By Erickka Sy Savané
I was reading an article recently about a South Carolina dad whose 8-month-old baby died after being left in a hot car all day. We hear these stories and wonder how this could happen? Actually, statistics show that it happens to the tune of 36 babies dying each year in the United States. We also wonder, who could do such a thing? Well…I did. Thankfully, my baby didn’t die, and I was able to learn some valuable life lessons as a result.
Who left their baby in the car? I think to myself, wondering who could be so thoughtless when suddenly I scream, “ME!”
All I could think about while running past the parade of curious stares from mom’s is, “I hope she’s okay.” I knew it was only a couple of minutes, but she was only 4 months old, and again, it was hot as hell. I got there, relieved to see her sitting peacefully in her car seat as if she hadn’t a care in the world. By now, a few moms I knew were there, trying to assure me that it was okay, the most important thing was that she was okay. I was a mess. Not sloppy, crying, pathetic mess, but clearly shaken, and extremely embarrassed…Once I knew I was good, I strapped my eldest daughter into her seat and we drove away, on all four wheels this time.
This happened 5 ½ years ago and now that time has passed, I’m able to see the lessons that I learned from it. I share it now because there are moms, and dads, out there who might be on the brink of making a serious mistake, or have already screwed up royally and need to know that there’s life after.
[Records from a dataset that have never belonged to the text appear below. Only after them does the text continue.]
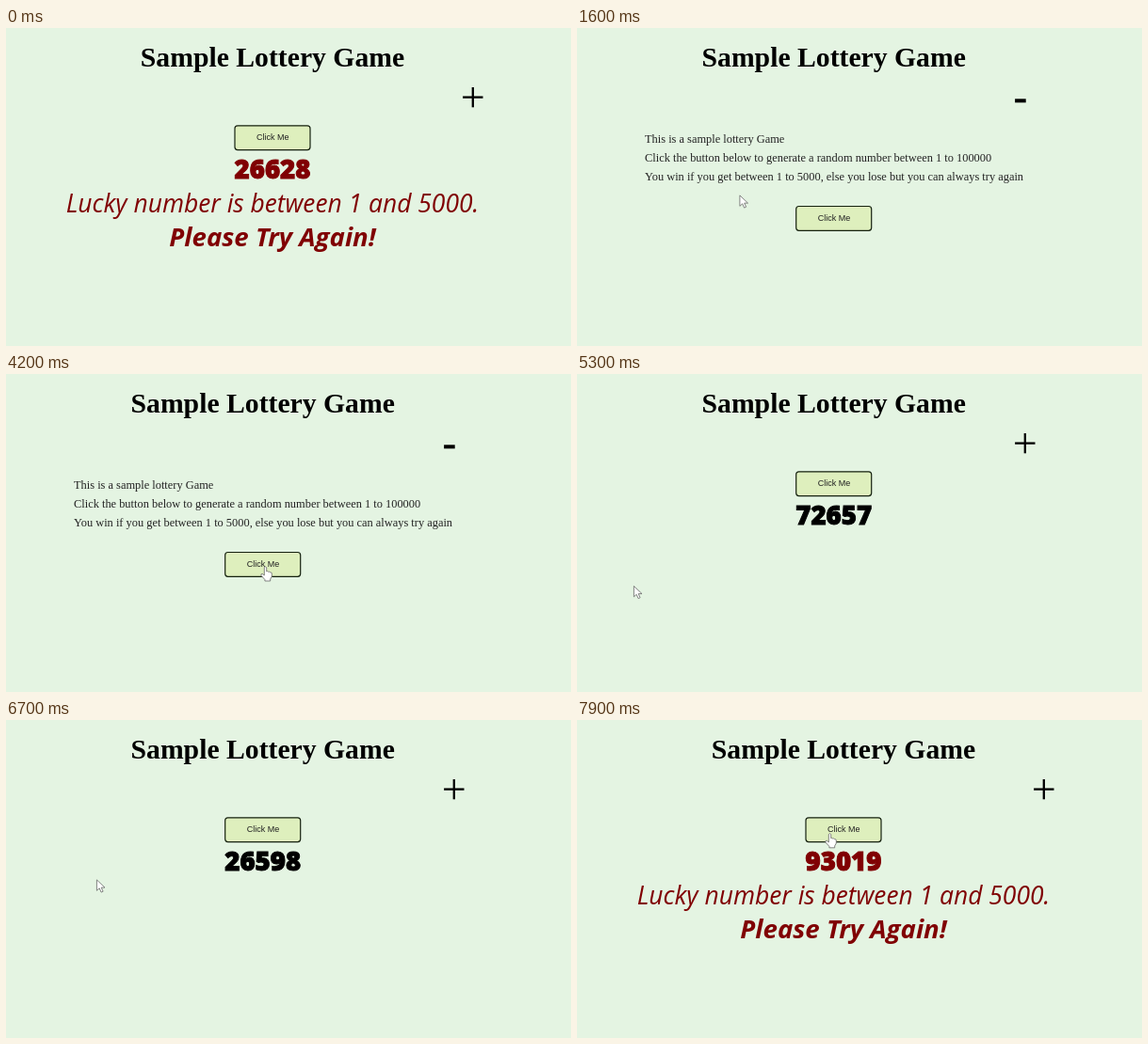
An HTML page with a canvas for the animation above (8000 ms loop, 600 by 338 pixels).

```html
<!DOCTYPE html>
<html lang="en">
<head>
<meta charset="utf-8">
<title>Sample Lottery Game</title>
<style>
  html, body { margin: 0; width: 100%; height: 100%; overflow: hidden; background: #e4f4e2; }
  canvas { display: block; width: 600px; height: 338px; }
</style>
</head>
<body>
<canvas id="stage" width="600" height="338"></canvas>
<script>
const ctx = document.getElementById('stage').getContext('2d');
const LOOP = 8000, STEP = 100, TRAVEL = 300;
const SERIF = '"Liberation Serif", serif';
const SANS = '"Open Sans", "Noto Sans", sans-serif';
const RED = '#800003';

// Each move leaves at a time and glides to a place
const move = (leave, x, y) => ({ leave, x, y });
const toToggle = leave => move(leave, 468.5, 77);
const moves = [
  move(600, 34, 133),
  move(900, 32, 173),
  move(1300, 172.5, 177.5),
  toToggle(1700),
  move(2780, 260, 113),
  toToggle(3200),
  move(3800, 275.5, 204.7),
  move(4850, 60, 225),
  move(5700, 19, 165),
  move(6400, 96, 169.5),
  move(6800, 15, 178),
  move(7340, 411, 116),
  move(7600, 268.5, 120.5)
];

const intro = [
  'This is a sample lottery Game',
  'Click the button below to generate a random number between 1 to 100000',
  'You win if you get between 1 to 5000, else you lose but you can always try again'
];

function viewAt(t) {
  if (t < 100 || t >= 7000) return 'result';
  if (t >= 4800) return 'rolling';
  return t >= 2600 && t < 3600 ? 'closed' : 'intro';
}

function pointerAt(t) {
  if (t < moves[1].leave) return null;
  const i = moves.findLastIndex(m => m.leave <= t);
  const from = moves[i - 1], to = moves[i];
  const u = Math.min(1, (t - to.leave) / TRAVEL);
  const k = u * u * (3 - 2 * u);
  return { x: from.x + (to.x - from.x) * k, y: from.y + (to.y - from.y) * k };
}

// Pseudo-random digits for the running draw
const rolledNumber = t => (54168 + 32424 * t / STEP) % 99999;

function text(str, x, y, font, color = '#000', align = 'center') {
  ctx.font = font;
  ctx.fillStyle = color;
  ctx.textAlign = align;
  ctx.fillText(str, x, y);
}

function heavyText(str, x, y, font, color) {
  text(str, x, y, font, color);
  ctx.strokeStyle = color;
  ctx.lineWidth = 1;
  ctx.lineJoin = 'miter';
  ctx.strokeText(str, x, y);
}

function drawButton(cx, cy) {
  ctx.beginPath();
  ctx.roundRect(cx - 40, cy - 12.9, 80, 25.8, 3);
  ctx.fillStyle = '#deefbd';
  ctx.fill();
  ctx.strokeStyle = '#15200f';
  ctx.lineWidth = 1.2;
  ctx.stroke();
  text('Click Me', cx + 0.3, cy + 2.7, '9px "Liberation Sans", sans-serif', '#222');
}

function drawToggle(cx, open, hot) {
  ctx.fillStyle = '#000';
  if (open) {
    ctx.fillRect(cx - 10.7, 75.3, 11.6, 4);
    return;
  }
  const w = hot ? 2.7 : 2.3;
  ctx.fillRect(cx - 10.7, 73.6 - w / 2, 21.4, w);
  ctx.fillRect(cx - w / 2, 63, w, 21.3);
}

function drawPointer({ x, y }, outline) {
  const shape = new Path2D(outline);
  ctx.save();
  ctx.translate(x, y);
  ctx.fillStyle = '#fff';
  ctx.strokeStyle = '#666';
  ctx.lineWidth = 0.8;
  ctx.lineJoin = 'round';
  ctx.fill(shape);
  ctx.stroke(shape);
  ctx.restore();
}

const ARROW = 'M.4 .4V11.8L3.2 9.3L5.1 13.6L7.1 12.7L5.2 8.6H9Z';
const HAND = 'M-1.2 1Q0 -.7 1.2 1V5.2Q2.3 4.2 3.2 5.6Q4.4 4.8 5.1 6.2Q6.7 5.8 6.8 7.5' +
  'V10.5L5.2 13.3V15.3H-.6V13.8L-4.6 9.5Q-5 7.4 -3.2 7.7L-1.2 9.3Z';

function draw(t) {
  const view = viewAt(t);
  const open = view === 'intro', done = view === 'result';
  const cx = done ? 283 : 272.7;
  const toggleX = cx + 213;
  const shownToggleX = toggleX - (done ? 0.2 : 9.9);
  const buttonY = open ? 202.4 : 116.7;
  const p = pointerAt(t);
  const near = (x, y, w, h) => p && Math.abs(p.x - x) < w && Math.abs(p.y - y) < h;
  const onToggle = near(shownToggleX, 74, 11, 10);
  const onButton = near(cx, buttonY, 40, 13);

  ctx.fillStyle = '#e4f4e2';
  ctx.fillRect(0, 0, 600, 338);
  text('Sample Lottery Game', cx, 40.6, `bold 29.7px ${SERIF}`);
  drawToggle(shownToggleX, open, onToggle);
  drawButton(cx, buttonY);

  if (open) {
    intro.forEach((line, i) => text(line, 72, 122 + i * 20.1, `12.4px ${SERIF}`, '#222', 'left'));
  }
  if (view === 'rolling') {
    heavyText(rolledNumber(t), cx, 160, `800 27.6px ${SANS}`, '#000');
  }
  if (done) {
    heavyText(t < STEP ? 26628 : 93019, cx, 160, `800 27.6px ${SANS}`, RED);
    text('Lucky number is between 1 and 5000.', cx, 195.8, `italic 26.45px ${SANS}`, RED);
    text('Please Try Again!', cx, 231.8, `italic bold 27.6px ${SANS}`, RED);
  }
  if (p) drawPointer(p, onToggle || onButton ? HAND : ARROW);
}

const start = performance.now();
function tick() {
  const t = (performance.now() - start) % LOOP;
  draw(Math.floor(t / STEP) * STEP);
  requestAnimationFrame(tick);
}
tick();
</script>
</body>
</html>
```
Before this happened to me I thought that only murderers and irresponsible people left their babies in the car. Knowing that I love my child and would never intentionally hurt her, I now know different. Never think that you’re above making a crucial mistake and give others the same level of compassion that you would want in a similar situation. Because the truth is, you never know when something like this might happen to you. No one starts their day saying, ‘I’m going to do something to harm someone I love.’
Take time to de-stress.
We all have signs that we’re doing too much whether it be forgetting to turn the pot off on the stove or showing up late everywhere. This was my sign that I needed to take it down a thousand, smell the roses and re-group. I began to pay more attention to when I was feeling overwhelmed and in need of self-care. Finding time for yourself as a mom isn’t easy, but it’s critical.
As long as I was still hammering myself daily about what I did the train couldn’t leave the station and I stayed stuck. Once I was able to say, ‘I’m human, and I’m not going to do everything perfect,’ I was free. Free to be a better person and better mom. We can only do our best as parents and when we fail, learn from our missteps.
Talk about it
No one wants to be the mom who left her baby in the car, but that’s who I was and once I was able to talk about it I got to see that I wasn’t the only one who had done messed up things. Making such a big acknowledgement created the space for others to talk about their shortcomings and I bonded more with my family and friends. I got to see that we’re all out here doing the best we can and it’s a blessing to have a family.